Task brief
Go through the records below line by line and report how many lines include "array", giving the number only.

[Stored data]

_ _ _ _

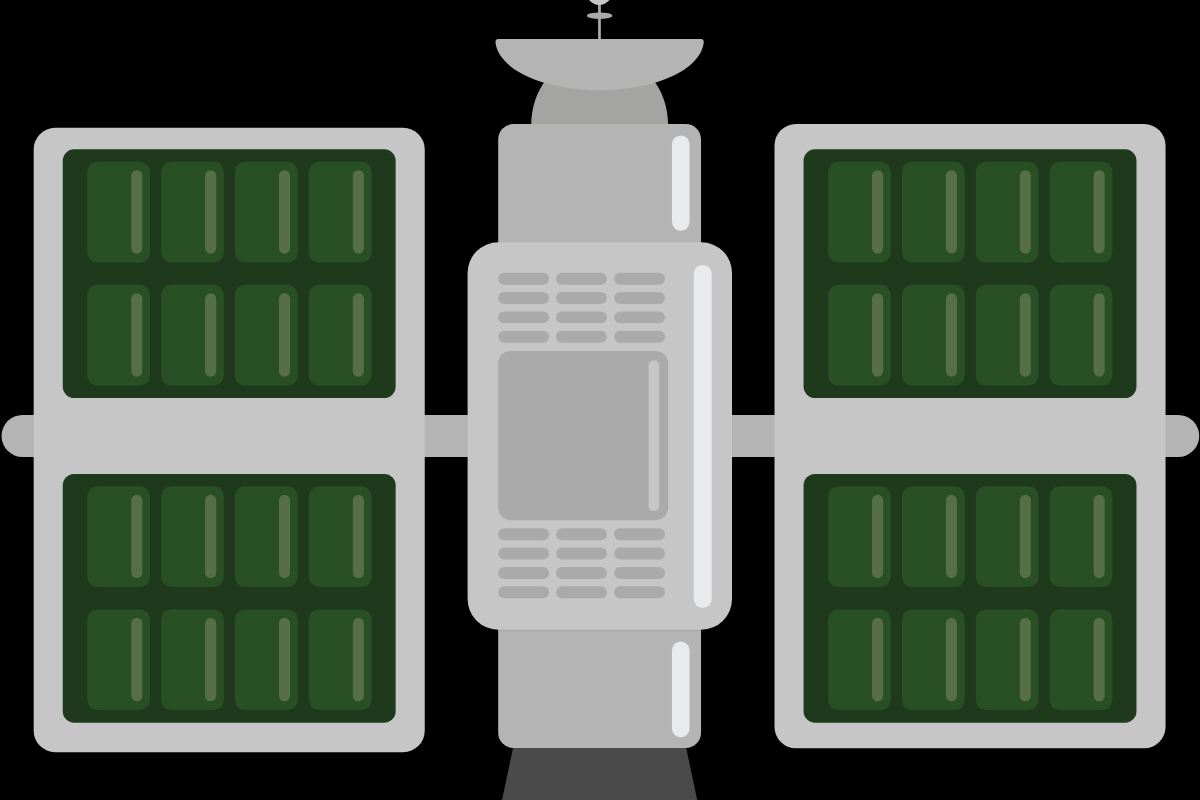
<!DOCTYPE html>
<html lang="en">
<head>
<meta charset="utf-8">
<title>Satellite</title>
<style>
:root{
  --space:#000;
  --hull-light:#c6c6c6;
  --hull-mid:#b4b4b4;
  --hull-dark:#aaa;
  --dome:#a4a4a2;
  --shine:#e9eaec;
  --nozzle:#4a4a4a;
  --array:#1f391d;
  --cell:#285024;
  --cell-shine:#566f48;
}
html,body{margin:0;padding:0;background:var(--space);overflow:hidden}
.canvas{display:block;width:1200px;height:800px;background:var(--space)}
.hull-light{fill:var(--hull-light)}
.hull-mid{fill:var(--hull-mid)}
.hull-dark{fill:var(--hull-dark)}
.dome{fill:var(--dome)}
.shine{fill:var(--shine)}
.nozzle{fill:var(--nozzle)}
.array{fill:var(--array)}
.cell{fill:var(--cell)}
.cell-shine{fill:var(--cell-shine)}
</style>
</head>
<body>
<svg class="canvas" viewBox="0 0 1568 1045" preserveAspectRatio="none" role="img" aria-label="Satellite with a dish antenna and two green solar wings">
  <defs>
    <g id="solar-cell">
      <rect class="cell" width="82" height="131.500" rx="13"/>
      <rect class="cell-shine" x="57.500" y="11" width="14.500" height="109" rx="7.200"/>
    </g>
    <g id="cell-row">
      <use href="#solar-cell"/>
      <use href="#solar-cell" x="96.500"/>
      <use href="#solar-cell" x="193"/>
      <use href="#solar-cell" x="289.500"/>
    </g>
    <g id="solar-array">
      <rect class="array" width="435" height="325" rx="15"/>
      <use href="#cell-row" x="32" y="16.300"/>
      <use href="#cell-row" x="32" y="177"/>
    </g>
    <g id="vent-row">
      <rect class="hull-dark" width="66.500" height="15.600" rx="7.800"/>
      <rect class="hull-dark" x="75.500" width="66.500" height="15.600" rx="7.800"/>
      <rect class="hull-dark" x="151.500" width="66.500" height="15.600" rx="7.800"/>
    </g>
    <g id="vents">
      <use href="#vent-row"/>
      <use href="#vent-row" y="25.300"/>
      <use href="#vent-row" y="50.600"/>
      <use href="#vent-row" y="75.900"/>
    </g>
  </defs>

  <rect class="hull-mid" id="boom" x="2" y="542" width="1565" height="55" rx="27.500"/>

  <g id="left-wing">
    <rect class="hull-light" x="44" y="167" width="511" height="815.500" rx="28"/>
    <use href="#solar-array" x="82" y="195"/>
    <use href="#solar-array" x="82" y="619"/>
  </g>

  <g id="right-wing">
    <rect class="hull-light" x="1012" y="162" width="511" height="815.500" rx="28"/>
    <use href="#solar-array" x="1050" y="195"/>
    <use href="#solar-array" x="1050" y="619"/>
  </g>

  <g id="antenna">
    <path class="dome" d="M694 165C694 140 702 118 714 104H853C865 118 873 140 873 165Z"/>
    <rect class="hull-dark" x="781.500" y="4" width="3.600" height="50"/>
    <ellipse class="hull-dark" cx="783.500" cy="20.500" rx="16.500" ry="4.300"/>
    <circle class="hull-light" cx="783" cy="-10" r="16.500"/>
    <path class="hull-mid" d="M651 51H916Q920 51 919.500 56C915 92 855 118 783.500 118C712 118 652 92 647.500 56Q647 51 651 51Z"/>
  </g>

  <path class="nozzle" id="thruster" d="M671 974H896L911 1045H656Z"/>

  <g id="body">
    <rect class="hull-mid" x="651" y="162" width="265" height="815" rx="20"/>
    <rect class="shine" x="878" y="177" width="23" height="124.500" rx="11.500"/>
    <rect class="shine" x="878" y="838" width="23" height="125" rx="11.500"/>
    <rect class="hull-dark" x="651" y="820" width="265" height="4.500"/>
    <rect class="hull-light" x="611" y="316.500" width="345.500" height="506" rx="40"/>
    <rect class="shine" x="906.500" y="346" width="23.500" height="448" rx="11.700"/>
    <use href="#vents" x="651" y="356.200"/>
    <use href="#vents" x="651" y="690"/>
    <rect class="hull-dark" x="651" y="458.500" width="222" height="221" rx="16"/>
    <rect class="hull-light" x="847.500" y="470.500" width="14" height="197" rx="7"/>
  </g>
</svg>
</body>
</html>
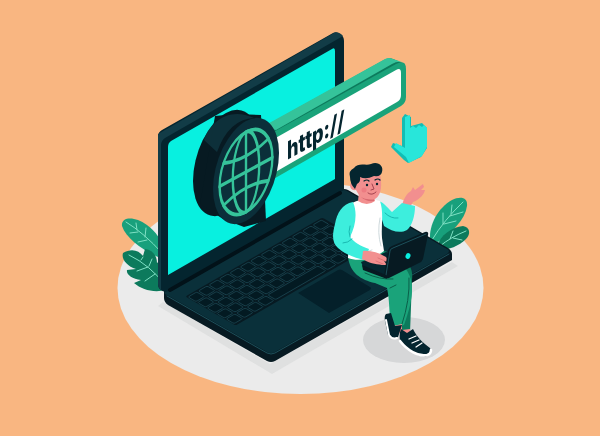
<!DOCTYPE html>
<html lang="en">
<head>
<meta charset="utf-8">
<title>Web address illustration</title>
<style>
:root{--peach:#f9b681;--floor:#ebebeb;--shade:#d6d7d8;--ink:#04252f;--night:#071a22;--deck:#0a303a;--edge:#123c47;--aqua:#08f0e0;--sleeve:#3deedd;--green:#1aa37a;--leaf:#18a07c;--forest:#0c7a5c;--mint:#35c39a;--white:#fff;--skin:#f28f8f;--blush:#d96c72}
html,body{margin:0;overflow:hidden;background:var(--peach)}
svg{display:block;width:600px;height:436px}
.floor{fill:var(--floor)}.shade{fill:var(--shade)}
.ink{fill:var(--ink)}.night{fill:var(--night)}.deck{fill:var(--deck)}.edge{fill:var(--edge)}
.aqua{fill:var(--aqua)}.sleeve{fill:var(--sleeve)}.green{fill:var(--green)}.leaf{fill:var(--leaf)}.forest{fill:var(--forest)}.mint{fill:var(--mint)}
.white{fill:var(--white)}.skin{fill:var(--skin)}.blush{fill:var(--blush)}
.line{fill:none;stroke-linecap:round;stroke-linejoin:round}
.vein{stroke:#7fe0c4;stroke-width:1}
.grid{stroke:var(--mint);stroke-width:3.6}
.fold{stroke:#0a5f49;stroke-width:1}
.address{font:800 25px Inter,"Open Sans",sans-serif;fill:var(--ink)}
</style>
</head>
<body>
<svg viewBox="0 0 600 436" role="img" aria-label="Man with a laptop sitting on a giant laptop that shows a web address bar">
<defs>
<rect id="key" width="10" height="9.2" rx="1.5" fill="#031a22" stroke="#1d4a55" stroke-width=".7"/>
<g id="keys4"><use href="#key"/><use href="#key" x="12"/><use href="#key" x="24"/><use href="#key" x="36"/></g>
<g id="keyrow"><use href="#keys4"/><use href="#keys4" x="48"/><use href="#keys4" x="96"/><use href="#key" x="144"/></g>
</defs>
<rect width="600" height="436" fill="#f9b681"/>

<g id="ground">
<ellipse class="floor" cx="300.500" cy="288" rx="183" ry="106"/>
<ellipse class="shade" cx="404" cy="340" rx="41" ry="23"/>
<path class="shade" d="M163 302L270 364L452 262L458 266L272 374L158 306Z" opacity=".55"/>
</g>

<g id="leaves-left">
<path class="leaf" d="M160 258C142 250 126 238 122 226C121 218 130 217 138 220C150 225 158 234 162 244Z"/>
<path class="line vein" d="M126 222Q144 233 162 253M137 230L136 223M145 237L146 228M138 232L130 233M147 240L138 242"/>
<path class="forest" d="M166 290C154 293 142 290 134 283L141 280C132 279 126 274 127 270L136 269C127 266 121 259 123 253C131 248 139 250 143 256L145 249C153 250 157 256 157 263L162 259L168 272Z"/>
<path class="line vein" d="M129 255Q150 265 166 286M141 260L143 257M149 266L152 259M137 271L148 267M145 281L155 274"/>
</g>

<g id="leaves-right">
<path class="leaf" d="M430 240C429 224 438 208 452 200C460 196 468 197 467 206C465 220 452 232 438 242Z"/>
<path class="line vein" d="M432 240Q444 220 463 202M443 224L443 213M451 214L452 205M444 224L456 221M450 216L463 212"/>
<path class="forest" d="M437 247C440 235 452 227 463 226C470 227 471 234 466 239C459 246 448 250 441 250Z"/>
<path class="line vein" d="M440 246Q451 237 466 231M450 239L453 231M453 238L462 240"/>
</g>

<g id="laptop">
<path class="night" d="M164 291L340 190Q344 188 348 190L448 248Q452 251 452 254V260L275 361Q271 363 267 361L168 305Q164 302 164 298Z"/>
<path class="deck" d="M167 290L339 191Q343 189 347 191L447 249Q451 251 447 254L275 352Q271 354 267 352L167 295Q162 293 167 290Z"/>
<path class="line" d="M167 296L267 353Q271 355 275 353L449 254" stroke="#1c505b" stroke-width="1"/>
<path class="ink" d="M158 137Q158 132 162 130L333 33Q336 31 340 34Q344 36 344 41V190L169 291Q164 293 161 290Q158 288 158 284Z"/>
<path class="edge" d="M158 134L334 33Q337 31 341 34L343 36L165 138Q161 141 161 145V290Q158 288 158 284Z"/>
<path class="aqua" d="M168 147Q168 143 171 141L332 49Q335 47 335 51V179L168 275Z"/>
<path class="line" d="M170 290L340 193" stroke="#021219" stroke-width="4"/>
<g id="keyboard" transform="matrix(.866 -.5 .866 .5 188 297)">
<rect class="night" x="-1" y="-2" width="158" height="58" rx="2"/>
<use href="#keyrow"/>
<use href="#keyrow" y="11"/>
<use href="#keyrow" y="22"/>
<use href="#keyrow" y="33"/>
<g transform="translate(0 44)"><use href="#keys4"/><rect x="48" width="58" height="9.200" rx="1.500" fill="#031a22" stroke="#1d4a55" stroke-width=".7"/><use href="#keys4" x="108"/></g>
</g>
<path d="M298 293L338 270Q340 269 342 270L370 287Q372 288 370 290L329 313Z" fill="#04202a"/>
</g>

<g id="address-bar">
<path class="forest" d="M262 128L384 60Q389 57 393 59L405 64L278 136Z"/>
<path class="mint" d="M262 127L385 59Q389 57 393 59L402 62Q397 61 392 64L276 130Z"/>
<path class="green" d="M270 134L396 64Q406 59 406 69V97Q406 103 401 106L270 181Z"/>
<path class="white" d="M272 140L396 70Q401 67 401 73V95Q401 100 397 102L272 174Z"/>
<text class="address" transform="matrix(.87 -.48 0 1 287 160)" textLength="66" lengthAdjust="spacingAndGlyphs">http://</text>
</g>

<g id="globe-badge">
<g class="night">
<circle r="50" transform="matrix(.66 -.36 0 1 226 163)"/>
<path d="M215 116L235 114L261 115L266 221L244 227L223 219L200 204Z"/>
</g>
<path class="edge" d="M204 140C209 125 222 114 237 114Q245 114 254 118Q229 119 217 152Z" opacity=".65"/>
<circle r="50" transform="matrix(.66 -.36 0 1 246 171)" fill="#0b2f3a"/>
<g class="line grid" transform="matrix(.66 -.36 0 1 246 172)">
<circle r="40"/>
<ellipse rx="20" ry="40"/>
<path d="M0-40V40M-40 0H40M-34-21Q0-11 34-21M-34 21Q0 11 34 21"/>
</g>
</g>

<g id="hand-cursor">
<path d="M402 118L405 114L411 117V126L422 123L427 128V148L421 157L408 163L404 160L391 147L393 143L402 146Z" fill="#12bdb4"/>
<path d="M405 117L410 115V128L413 126L416 128L419 125L422 127L424 125L427 128V147L422 156L409 163L406 157L394 147L396 143L405 148Z" fill="#28e6da"/>
</g>

<g id="man">
<g id="raised-arm">
<path class="skin" d="M402 205C404 198 407 193 411 191L413 187L415 190L423 184L424 187L421 190L425 190L424 193C421 198 416 201 413 202L409 209Z"/>
<path class="sleeve" d="M376 201C382 200 386 206 392 212L402 203L415 206C415 216 412 226 407 230C400 234 391 231 384 226Z"/>
<path class="line" d="M385 213Q391 219 398 218" stroke="#18b9b1" stroke-width="1"/>
</g>
<g id="legs">
<path class="forest" d="M350 258L381 249L402 259C411 264 413 271 412 280L410 333L396 331L391 288L373 282Z"/>
<path class="green" d="M348 257C350 273 361 280 375 283L387 288C390 302 389 315 391 328L404 325C410 308 414 293 411 280C408 266 394 257 382 251Z"/>
<path class="line fold" d="M365 273Q380 280 393 279M390 288L396 285M409 278Q410 300 402 324"/>
<path class="skin" d="M393 326L402 324V333L394 334ZM402 330L410 329L411 338H403Z"/>
</g>
<g id="shoes">
<path class="ink" d="M386 314Q384 316 385 321L388 335Q392 341 398 337L402 325L395 326L391 313Z"/>
<path class="line" d="M386 320L389 335Q392 340 397 338" stroke="#fff" stroke-width="2"/>
<path class="ink" d="M401 329Q399 334 400 341C407 350 418 358 427 356Q433 353 430 348C423 343 417 337 413 329L407 333Z"/>
<path class="line" d="M400 341C407 350 418 357 427 355Q431 354 431 350" stroke="#fff" stroke-width="2.600"/>
<path class="line" d="M409 339L416 336M412 343L419 340M416 347L422 343" stroke="#fff" stroke-width="1.300"/>
</g>
<g id="torso">
<path class="white" d="M352 203Q366 196 380 201C384 213 381 225 382 238L384 251C374 259 358 262 348 258C349 240 346 219 352 203Z"/>
<path class="line" d="M380 218Q377 233 381 246M354 249Q364 254 372 250" stroke="#cfdadd" stroke-width="1"/>
<path class="skin" d="M359 192L374 194L375 201Q367 207 358 201Z"/>
<path class="blush" d="M361 197Q368 201 374 197L374 201Q366 202 361 197Z"/>
</g>
<g id="head">
<path class="skin" d="M357 176L380 174C382 184 382 195 375 199C367 201 359 197 356 190Q350 191 350 185Q351 180 356 182Z"/>
<path class="ink" d="M355 189Q350 184 350 177Q348 171 354 168C358 162 366 166 371 164C378 161 384 166 382 172Q381 177 374 176Q366 180 360 177Q361 182 357 184Z"/>
<path class="line" d="M364 181Q367 179 369 181M375 180Q378 178 380 180" stroke="#04252f" stroke-width="1.200"/>
<circle class="ink" cx="367" cy="185" r="1.200"/>
<circle class="ink" cx="377" cy="184" r="1.200"/>
<path class="line" d="M372 184L374 189L371 190M368 193Q372 196 376 192" stroke="#a3434f" stroke-width="1"/>
<circle cx="364" cy="190" r="2.500" fill="#ea7079" opacity=".6"/>
</g>
<g id="near-arm">
<path class="sleeve" d="M353 202C342 204 337 213 335 224C332 235 332 243 338 248C346 255 356 258 365 260L369 249C360 246 354 242 350 237C355 227 358 214 353 202Z"/>
<path class="line" d="M350 237Q348 232 350 226M343 243Q348 243 352 239" stroke="#18b9b1" stroke-width="1"/>
</g>
<g id="small-laptop">
<path class="ink" d="M361 262L386 252L403 256L385 276L364 269Z"/>
<path class="skin" d="M363 251C371 250 379 253 386 257L389 262L384 261L387 265L382 265C375 264 369 263 362 259Z"/>
<path class="line" d="M378 258L385 261M376 261L383 264" stroke="#d96c72" stroke-width=".8"/>
<path class="night" d="M384 276L388 250Q389 247 392 246L425 232Q429 231 428 235L423 259Q422 262 419 263L389 278Q385 279 384 276Z"/>
<path class="line" d="M386 275L390 251Q390 249 393 248L426 234" stroke="#1c505b" stroke-width="1"/>
<path class="night" d="M362 265L386 275L387 279L363 270Z"/>
<ellipse class="aqua" cx="408" cy="256" rx="2.400" ry="3" transform="rotate(20 408 256)"/>
</g>
</g>
</svg>
</body>
</html>
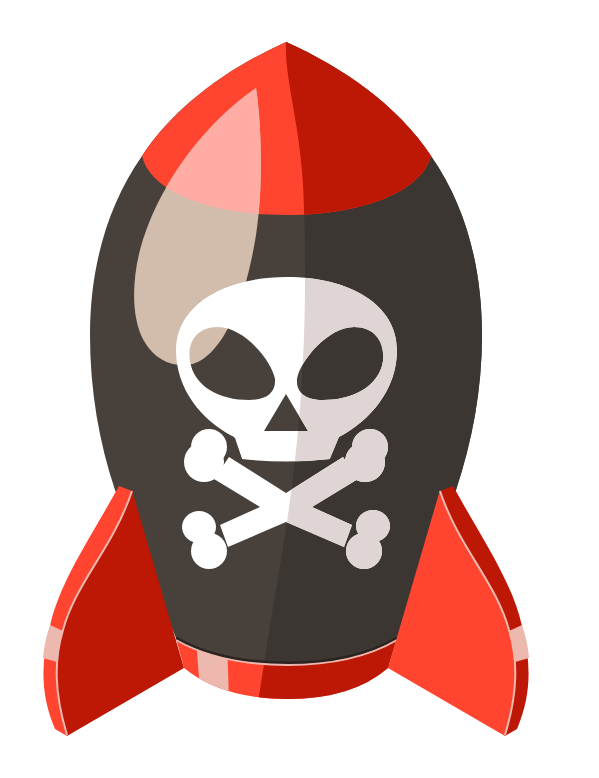
<!DOCTYPE html>
<html lang="en">
<head>
<meta charset="utf-8">
<title>Pirate rocket</title>
<style>
:root {
  --paper: #ffffff;
  --red: #ff4530;
  --red-deep: #bd1805;
  --body: #48403b;
  --body-shade: #3c3632;
  --bone: #ffffff;
  --bone-shade: #ded5d4;
  --gloss-body: #d2bcab;
  --gloss-red: #ffaca4;
  --gloss-band: #edb8ae;
  --seam: #2a2320;
}
html, body { margin: 0; background: var(--paper); overflow: hidden; }
svg { display: block; width: 599px; height: 778px; }
.red { fill: var(--red); }
.red-deep { fill: var(--red-deep); }
.body { fill: var(--body); }
.body-shade { fill: var(--body-shade); }
.gloss-body { fill: var(--gloss-body); }
.gloss-red { fill: var(--gloss-red); }
.gloss-band { fill: var(--gloss-band); }
.bone { fill: var(--bone); }
.bone-shade { fill: var(--bone-shade); }
.seam { fill: none; stroke: var(--seam); stroke-width: 3; }
.rim { fill: none; stroke: var(--gloss-band); stroke-width: 2; }
</style>
</head>
<body>
<svg viewBox="0 0 599 778" role="img" aria-label="Red and black rocket with a skull and crossbones">
  <defs>
    <path id="hull" d="M286 42C344 68 398 106 431 156C466 206 482 268 482 335C482 390 472 442 456 490L397 638Q354 664 288 664Q220 664 176 638L115 490C99 442 90 390 90 335C90 268 107 206 142 156C175 106 228 68 286 42Z"/>
    <path id="nose-cone" d="M286 42C344 68 398 106 431 156C421 193 360 215 286 215C212 215 151 193 142 156C175 106 228 68 286 42Z"/>
    <path id="base-ring" d="M176 638Q220 664 288 664Q354 664 397 638L388 668Q352 699 288 699Q222 699 184 668Z"/>
    <path id="gloss" d="M256 88C262 128 263 190 256 235C247 292 229 341 203 359C186 371 158 366 144 341C131 318 132 281 140 250C156 190 200 127 256 88Z"/>
    <path id="skull" fill-rule="evenodd" d="M287 277C350 277 397 305 397 350C397 389 371 420 339 437L330 459Q286 464 242 459L234 437C201 420 176 389 176 350C176 305 224 277 287 277ZM218 327C197 327 187 342 190 361C194 387 220 400 249 400C267 400 276 392 275 379C272 361 244 327 218 327ZM354 327C328 327 300 361 297 379C296 392 305 400 323 400C352 400 379 387 383 361C385 342 375 327 354 327ZM286 394L308 431H264Z"/>
    <g id="crossbones">
      <path d="M229 457L286 493L343 457L358 479L312 507L352 525L344 547L286 522L228 547L220 525L260 507L214 479Z"/>
      <circle cx="209" cy="447" r="18"/>
      <circle cx="204" cy="462" r="20"/>
      <circle cx="370" cy="447" r="18"/>
      <circle cx="365" cy="462" r="20"/>
      <ellipse cx="199" cy="527" rx="17" ry="16"/>
      <circle cx="209" cy="551" r="18"/>
      <ellipse cx="373" cy="526" rx="17" ry="16"/>
      <circle cx="364" cy="551" r="18"/>
    </g>
    <path id="fin-face" d="M132 490L184 668L67 736C54 692 54 660 63 630C76 582 113 548 132 490Z"/>
    <path id="fin-edge" d="M119 486L132 491C113 548 76 582 63 630C54 660 54 692 67 736L55 729C40 694 41 662 50 626C60 581 91 537 119 486Z"/>
    <path id="fin-rim" d="M132 491C113 548 76 582 63 630C54 660 54 692 67 735"/>
    <path id="fin-gloss" d="M50 625L63 631Q58 645 57 662L43 658Q44 643 50 625Z"/>
    <clipPath id="shade-side">
      <path d="M286 42C284 82 303 130 304 210C307 290 304 385 295 460C287 535 272 608 264 664L258 702H500V42Z"/>
    </clipPath>
    <clipPath id="cone-area"><use href="#nose-cone"/></clipPath>
    <clipPath id="ring-area"><use href="#base-ring"/></clipPath>
  </defs>

  <g id="rocket-body">
    <use href="#hull" class="body"/>
    <use href="#hull" class="body-shade" clip-path="url(#shade-side)"/>
    <use href="#nose-cone" class="red"/>
    <use href="#nose-cone" class="red-deep" clip-path="url(#shade-side)"/>
    <use href="#gloss" class="gloss-body"/>
    <g clip-path="url(#cone-area)"><use href="#gloss" class="gloss-red"/></g>
  </g>

  <g id="base">
    <use href="#base-ring" class="red"/>
    <path class="gloss-band" clip-path="url(#ring-area)" d="M196 640L200 690L229 700L227 640Z"/>
    <use href="#base-ring" class="red-deep" clip-path="url(#shade-side)"/>
    <path class="seam" d="M176 638Q220 663 288 663Q354 663 397 638"/>
    <path class="rim" d="M176 640Q220 665 288 665Q354 665 397 640"/>
  </g>

  <g id="emblem">
    <use href="#skull" class="bone"/>
    <use href="#skull" class="bone-shade" clip-path="url(#shade-side)"/>
    <path class="body" d="M227 434L235 438L242 459L226 461Z"/>
    <path class="body-shade" d="M346 434L339 438L330 459L347 461Z"/>
    <use href="#crossbones" class="bone"/>
    <use href="#crossbones" class="bone-shade" clip-path="url(#shade-side)"/>
  </g>

  <g id="left-fin">
    <use href="#fin-face" class="red-deep"/>
    <use href="#fin-edge" class="red"/>
    <use href="#fin-gloss" class="gloss-band"/>
    <use href="#fin-rim" class="rim"/>
  </g>
  <g id="right-fin" transform="translate(572 0) scale(-1 1)">
    <use href="#fin-face" class="red"/>
    <use href="#fin-edge" class="red-deep"/>
    <use href="#fin-gloss" class="gloss-band"/>
    <use href="#fin-rim" class="rim"/>
  </g>
</svg>
</body>
</html>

_ _ _ _

Result of the task
8